“Sex is really wonderful and great fun,” she said with a shrug. “I’m a ’60s hippie person. I’ve had plenty of sex. My priorities changed.” The third vocation of Piper’s life — as important or even more so, she insists, than art or philosophy — is yoga. The concept of yogic celibacy took hold of her around 1985, when she suffered a series of personal setbacks: First, she was denied tenure in the philosophy department at the University of Michigan, and then her marriage fell apart. (Around this same time, she also began collecting her hair and toe- and fingernail clippings in racks of eerie glass bottles now on display at MoMA.) She likened her thinking to a comment she had heard about Michael Jackson’s dancing, that he was all energy, with no physical weight to fight against. “My decision to become celibate helps to transcend the drag of the body,” she told me.
We had been talking for three hours. I ordered a car to take us to dinner at Pauly Saal, a Michelin-starred restaurant that is one of Berlin’s best and Piper’s favorite. It surprised me that this was her spot. “I always jump at the chance to eat at Pauly Saal,” she’d told me, “so as to avoid my own bad cooking, which comprises rabbit food and vitamins.” After combing over the fine print of the tasting menu with the waiter to ensure her portions were strictly vegetarian, she ordered a bottle of still water for herself. As her slight frame folded into the capacious velvet booth, her large brown eyes attentive but tired, she looked again like the ascetic I’d expected.

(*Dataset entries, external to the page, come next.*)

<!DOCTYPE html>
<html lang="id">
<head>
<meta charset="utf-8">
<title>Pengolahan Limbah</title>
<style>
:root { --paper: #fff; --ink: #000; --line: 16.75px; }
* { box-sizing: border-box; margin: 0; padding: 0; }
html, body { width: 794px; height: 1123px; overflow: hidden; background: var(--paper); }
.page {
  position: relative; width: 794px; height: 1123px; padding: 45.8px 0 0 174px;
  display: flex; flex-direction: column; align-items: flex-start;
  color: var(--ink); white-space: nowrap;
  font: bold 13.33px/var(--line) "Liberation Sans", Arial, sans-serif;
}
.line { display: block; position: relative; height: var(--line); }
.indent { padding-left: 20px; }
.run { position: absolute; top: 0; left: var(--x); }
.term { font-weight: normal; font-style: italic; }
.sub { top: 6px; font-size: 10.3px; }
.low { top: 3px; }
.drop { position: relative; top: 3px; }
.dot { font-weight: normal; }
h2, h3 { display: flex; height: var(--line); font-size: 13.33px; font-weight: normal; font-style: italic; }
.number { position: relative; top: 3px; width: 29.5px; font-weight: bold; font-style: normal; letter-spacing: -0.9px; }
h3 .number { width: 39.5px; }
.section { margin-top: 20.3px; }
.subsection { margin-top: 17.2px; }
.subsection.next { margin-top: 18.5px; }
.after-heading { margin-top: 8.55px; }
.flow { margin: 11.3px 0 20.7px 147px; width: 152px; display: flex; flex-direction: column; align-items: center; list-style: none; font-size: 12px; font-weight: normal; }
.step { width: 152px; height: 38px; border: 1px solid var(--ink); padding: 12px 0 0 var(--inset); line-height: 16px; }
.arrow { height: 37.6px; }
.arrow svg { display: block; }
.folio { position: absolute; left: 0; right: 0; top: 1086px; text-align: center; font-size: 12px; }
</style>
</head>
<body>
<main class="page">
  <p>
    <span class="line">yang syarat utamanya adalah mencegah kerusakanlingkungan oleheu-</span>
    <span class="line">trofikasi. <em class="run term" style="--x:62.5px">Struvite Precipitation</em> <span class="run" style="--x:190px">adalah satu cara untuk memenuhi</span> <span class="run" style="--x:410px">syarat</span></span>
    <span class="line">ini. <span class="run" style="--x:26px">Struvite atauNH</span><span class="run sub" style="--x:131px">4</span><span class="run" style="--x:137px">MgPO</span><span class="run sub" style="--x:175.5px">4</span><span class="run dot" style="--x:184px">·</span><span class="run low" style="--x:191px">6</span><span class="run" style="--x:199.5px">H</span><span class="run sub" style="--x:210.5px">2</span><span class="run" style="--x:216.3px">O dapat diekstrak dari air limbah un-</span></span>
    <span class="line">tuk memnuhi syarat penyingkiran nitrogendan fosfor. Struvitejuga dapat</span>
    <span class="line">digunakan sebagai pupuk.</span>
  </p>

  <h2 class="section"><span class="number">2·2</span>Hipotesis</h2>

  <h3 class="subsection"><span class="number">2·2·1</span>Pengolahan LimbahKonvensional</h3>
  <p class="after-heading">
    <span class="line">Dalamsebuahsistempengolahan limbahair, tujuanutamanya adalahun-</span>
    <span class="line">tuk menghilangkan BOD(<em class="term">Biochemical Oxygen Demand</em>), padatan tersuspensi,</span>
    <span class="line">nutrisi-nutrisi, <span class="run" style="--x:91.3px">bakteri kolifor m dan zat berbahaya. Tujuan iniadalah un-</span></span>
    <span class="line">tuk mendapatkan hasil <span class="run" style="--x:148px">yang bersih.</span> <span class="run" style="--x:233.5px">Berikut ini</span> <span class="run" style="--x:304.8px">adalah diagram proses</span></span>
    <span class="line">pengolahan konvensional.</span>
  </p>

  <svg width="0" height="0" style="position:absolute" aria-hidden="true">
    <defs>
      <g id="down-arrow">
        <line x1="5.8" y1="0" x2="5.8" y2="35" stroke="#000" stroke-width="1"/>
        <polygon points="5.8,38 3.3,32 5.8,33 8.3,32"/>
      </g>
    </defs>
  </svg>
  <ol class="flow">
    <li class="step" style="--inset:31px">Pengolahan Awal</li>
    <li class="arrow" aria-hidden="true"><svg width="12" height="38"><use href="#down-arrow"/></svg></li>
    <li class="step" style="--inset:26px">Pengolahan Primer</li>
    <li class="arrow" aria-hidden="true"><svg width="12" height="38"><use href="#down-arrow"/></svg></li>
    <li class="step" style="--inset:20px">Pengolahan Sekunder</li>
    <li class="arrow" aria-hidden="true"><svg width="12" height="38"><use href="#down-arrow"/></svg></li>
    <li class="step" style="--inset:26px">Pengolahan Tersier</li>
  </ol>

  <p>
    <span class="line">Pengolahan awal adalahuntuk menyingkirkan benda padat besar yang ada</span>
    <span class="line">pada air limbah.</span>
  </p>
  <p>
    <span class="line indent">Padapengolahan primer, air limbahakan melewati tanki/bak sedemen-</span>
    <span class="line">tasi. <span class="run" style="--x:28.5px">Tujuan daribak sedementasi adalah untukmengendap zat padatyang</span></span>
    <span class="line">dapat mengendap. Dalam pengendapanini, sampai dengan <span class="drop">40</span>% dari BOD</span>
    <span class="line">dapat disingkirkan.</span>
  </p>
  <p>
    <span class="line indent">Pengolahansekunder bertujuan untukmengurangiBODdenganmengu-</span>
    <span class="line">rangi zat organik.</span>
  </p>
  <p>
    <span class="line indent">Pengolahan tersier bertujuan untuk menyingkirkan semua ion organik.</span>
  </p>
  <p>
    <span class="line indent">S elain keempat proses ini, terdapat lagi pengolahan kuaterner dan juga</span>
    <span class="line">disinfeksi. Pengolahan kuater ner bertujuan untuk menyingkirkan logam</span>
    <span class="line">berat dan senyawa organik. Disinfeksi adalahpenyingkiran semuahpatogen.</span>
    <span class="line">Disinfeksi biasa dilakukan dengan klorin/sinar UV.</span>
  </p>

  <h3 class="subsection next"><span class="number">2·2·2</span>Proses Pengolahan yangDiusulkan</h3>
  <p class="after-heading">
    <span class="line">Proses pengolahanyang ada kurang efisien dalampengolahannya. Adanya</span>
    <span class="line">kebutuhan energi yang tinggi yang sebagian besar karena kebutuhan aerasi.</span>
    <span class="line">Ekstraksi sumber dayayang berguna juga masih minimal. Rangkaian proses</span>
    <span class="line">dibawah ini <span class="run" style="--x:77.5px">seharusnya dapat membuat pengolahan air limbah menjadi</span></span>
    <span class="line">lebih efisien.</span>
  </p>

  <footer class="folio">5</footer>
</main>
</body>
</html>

When the exquisite little dishes arrived, Piper met them with no apparent gusto, almost absent-mindedly. It reminded me of a line from “Escape to Berlin” in which she posits the decidedly anti-bon-vivant notion that “human beings should need to eat only once, so that the resulting fuel intake will see them through a normal human lifespan.” This attitude seems to stem from a larger distrust of the corporeal. Earlier in the car we fell into a discussion about reincarnation, a possibility in which Piper more or less believes. She qualified herself, noting that she did not think our memories would last — we would not be ourselves in any recognizable sense — but that energy can never dissipate. At the end of the short ride to the east, the driver, who had not previously spoken, burst into a spirited conversation with Piper in German. She responded to him at length, as though he were a distinguished colleague at Harvard, making no move to get out of the car before he had finished. “What was that about?” I asked her as we walked inside.
“Oh, well, he brought up a good point,” she said. “Which was that you wouldn’t need memories for the self to persist if you allow for continuity of the soul.”